“The senior Professors mention only four names (three are from JNU, Kanhaiyya Kumar, Natasha and Devangana from PinjaraTod and late RohithVemula from Hyderabad University). This may have been completely non-deliberate on their part, but an article which is praising the anti-CAA movement and completely omits names of Jamia Millia Islamia students’ who have been at the forefront of agitation since December 2019 is quite difficult to understand, at a time like this when we have been seeing trends on social media almost every other day in the name of SafooraZargar, (the pregnant research scholar from Jamia Millia Islamia, denied bail thrice and in jail since nearly two months now) along with other Jamia students’ MeeranHaider, AsifIqbalTanha and ShifaRehman (Jamia alumni president) who have been in jail for months now for raising slogans against the state-backed anti-minority law, is disappointing and blatantly glaring……”
It is quite painful to write responses’ on such glaring omissions by those few of our public intellectuals whom we consider as a balanced respectable and empathetic voice of reason and rationality when voices of young Muslim women (and male) activists get invisibilised or overlooked. These oversights and omissions of names of young activists’ not just aids the project Hindutva by helping create false binaries of ‘us’(generous/enlightened ones) vs. them (backward/ illiterate), who need saviours from the majority community to lead their movements since their own are not capable or good enough. Such invisibilisation or acts of omission are not just demoralizing for the young activists who have been targeted by various agencies of the state with strict laws but also points to the success of the right-wing project of communal narrative building.
It is not just about the names of missing young Muslim women activists’ recently when AsifTanha was released along with Natasha Narwal and DevanganaKalita on bail, we found him missing from many TV programs debating anti-CAA protests which led to consequent UAPA charges on many young Muslim student activists.
We have had historical inspirational figures in history as rightly mentioned by UrvashiButalia in the legacy of Fatima Sheikh and others. But, Muslim women inspired, led and confronted the state when they sat on a peaceful dharna at ShaheenBagh and other places all over India in opposition against the discriminatory CAA law. Many Muslim housewives, mothers, young girls and others came out from the safe confines of their homes to sit at busy streets and roads to oppose peacefully a law passed by the Indian Parliament.
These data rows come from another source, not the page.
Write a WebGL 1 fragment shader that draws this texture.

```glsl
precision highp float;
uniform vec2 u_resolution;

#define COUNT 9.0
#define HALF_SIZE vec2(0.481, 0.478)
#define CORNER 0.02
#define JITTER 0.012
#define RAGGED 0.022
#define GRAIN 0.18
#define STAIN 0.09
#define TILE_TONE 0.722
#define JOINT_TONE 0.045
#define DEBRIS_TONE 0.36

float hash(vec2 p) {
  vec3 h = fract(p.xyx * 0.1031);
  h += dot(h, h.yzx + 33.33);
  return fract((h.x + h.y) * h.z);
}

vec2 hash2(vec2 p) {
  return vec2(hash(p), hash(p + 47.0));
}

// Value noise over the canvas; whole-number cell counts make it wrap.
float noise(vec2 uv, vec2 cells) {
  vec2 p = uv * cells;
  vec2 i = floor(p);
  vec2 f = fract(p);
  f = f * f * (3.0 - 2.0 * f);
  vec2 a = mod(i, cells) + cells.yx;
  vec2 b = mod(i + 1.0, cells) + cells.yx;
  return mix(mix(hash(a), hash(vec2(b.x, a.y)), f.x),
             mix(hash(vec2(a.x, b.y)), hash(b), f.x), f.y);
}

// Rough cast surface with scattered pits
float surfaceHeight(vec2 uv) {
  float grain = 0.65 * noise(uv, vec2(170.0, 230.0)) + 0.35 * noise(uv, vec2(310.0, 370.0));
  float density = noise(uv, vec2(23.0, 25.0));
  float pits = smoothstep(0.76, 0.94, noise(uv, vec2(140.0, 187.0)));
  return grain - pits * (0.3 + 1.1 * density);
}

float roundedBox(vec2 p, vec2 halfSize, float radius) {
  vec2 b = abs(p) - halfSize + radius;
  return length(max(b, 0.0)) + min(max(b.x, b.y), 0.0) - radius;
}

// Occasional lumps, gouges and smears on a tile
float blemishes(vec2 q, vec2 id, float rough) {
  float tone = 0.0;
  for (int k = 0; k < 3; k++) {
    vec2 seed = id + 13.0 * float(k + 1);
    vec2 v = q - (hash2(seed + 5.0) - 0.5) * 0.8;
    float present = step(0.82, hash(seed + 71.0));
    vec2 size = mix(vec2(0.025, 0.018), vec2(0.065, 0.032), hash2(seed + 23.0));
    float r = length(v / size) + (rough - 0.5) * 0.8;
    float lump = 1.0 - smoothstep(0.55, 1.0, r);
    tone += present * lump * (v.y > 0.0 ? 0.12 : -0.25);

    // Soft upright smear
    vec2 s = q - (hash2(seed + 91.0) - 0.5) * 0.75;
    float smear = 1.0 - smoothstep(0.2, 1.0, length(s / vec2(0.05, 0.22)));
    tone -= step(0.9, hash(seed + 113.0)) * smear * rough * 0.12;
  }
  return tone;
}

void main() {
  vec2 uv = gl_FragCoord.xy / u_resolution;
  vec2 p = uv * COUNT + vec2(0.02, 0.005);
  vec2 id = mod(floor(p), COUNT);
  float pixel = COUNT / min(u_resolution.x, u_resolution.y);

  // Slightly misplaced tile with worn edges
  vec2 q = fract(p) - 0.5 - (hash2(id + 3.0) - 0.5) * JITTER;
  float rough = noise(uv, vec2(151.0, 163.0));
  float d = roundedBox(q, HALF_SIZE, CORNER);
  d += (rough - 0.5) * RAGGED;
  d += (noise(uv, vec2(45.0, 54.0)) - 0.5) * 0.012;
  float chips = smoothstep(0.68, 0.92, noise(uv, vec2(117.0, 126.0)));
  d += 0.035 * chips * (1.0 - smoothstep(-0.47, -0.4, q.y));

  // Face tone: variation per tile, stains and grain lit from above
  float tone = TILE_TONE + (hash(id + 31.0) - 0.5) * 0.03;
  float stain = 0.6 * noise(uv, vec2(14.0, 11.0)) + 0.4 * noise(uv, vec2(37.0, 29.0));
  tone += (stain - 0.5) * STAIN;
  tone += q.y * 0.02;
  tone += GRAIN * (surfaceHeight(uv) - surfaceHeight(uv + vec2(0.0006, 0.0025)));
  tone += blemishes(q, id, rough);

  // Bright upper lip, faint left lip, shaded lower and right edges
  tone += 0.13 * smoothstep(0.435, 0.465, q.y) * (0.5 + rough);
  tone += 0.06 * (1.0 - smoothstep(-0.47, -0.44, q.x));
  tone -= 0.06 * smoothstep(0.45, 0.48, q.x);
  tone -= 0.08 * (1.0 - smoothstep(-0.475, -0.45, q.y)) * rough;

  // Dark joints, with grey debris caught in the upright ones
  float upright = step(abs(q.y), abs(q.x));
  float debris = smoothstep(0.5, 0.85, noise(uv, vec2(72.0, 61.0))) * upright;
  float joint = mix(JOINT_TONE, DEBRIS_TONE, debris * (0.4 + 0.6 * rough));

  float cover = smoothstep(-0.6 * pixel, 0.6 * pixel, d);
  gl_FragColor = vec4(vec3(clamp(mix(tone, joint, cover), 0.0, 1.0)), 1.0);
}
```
Many young women across communities have shown the strength of character and resolve by facing the wrath of the state with an unflinching conviction of ideology and resolve. We must celebrate these voices but we must not forget those who have faced wrongful incarceration and are still behind bars.
Those giving hate speeches playing on false stereotypes, preparing grounds for the lynching of Muslims are being celebrated with viral videos on social and mainstream media, deserve’ not just questions on the enforcement of strict laws but also the de-humanization of the larger Indian society.
We have started opposing privileged groups representing voices from the margins in the public sphere. If the issues concern a certain section they should find representation not just in debates and discussions but also in narratives’ of strength and valour celebrating bravery and courage.
 We had published our response to Apoorvanand and Prof. Deshpande’s article last year (June9, 2020).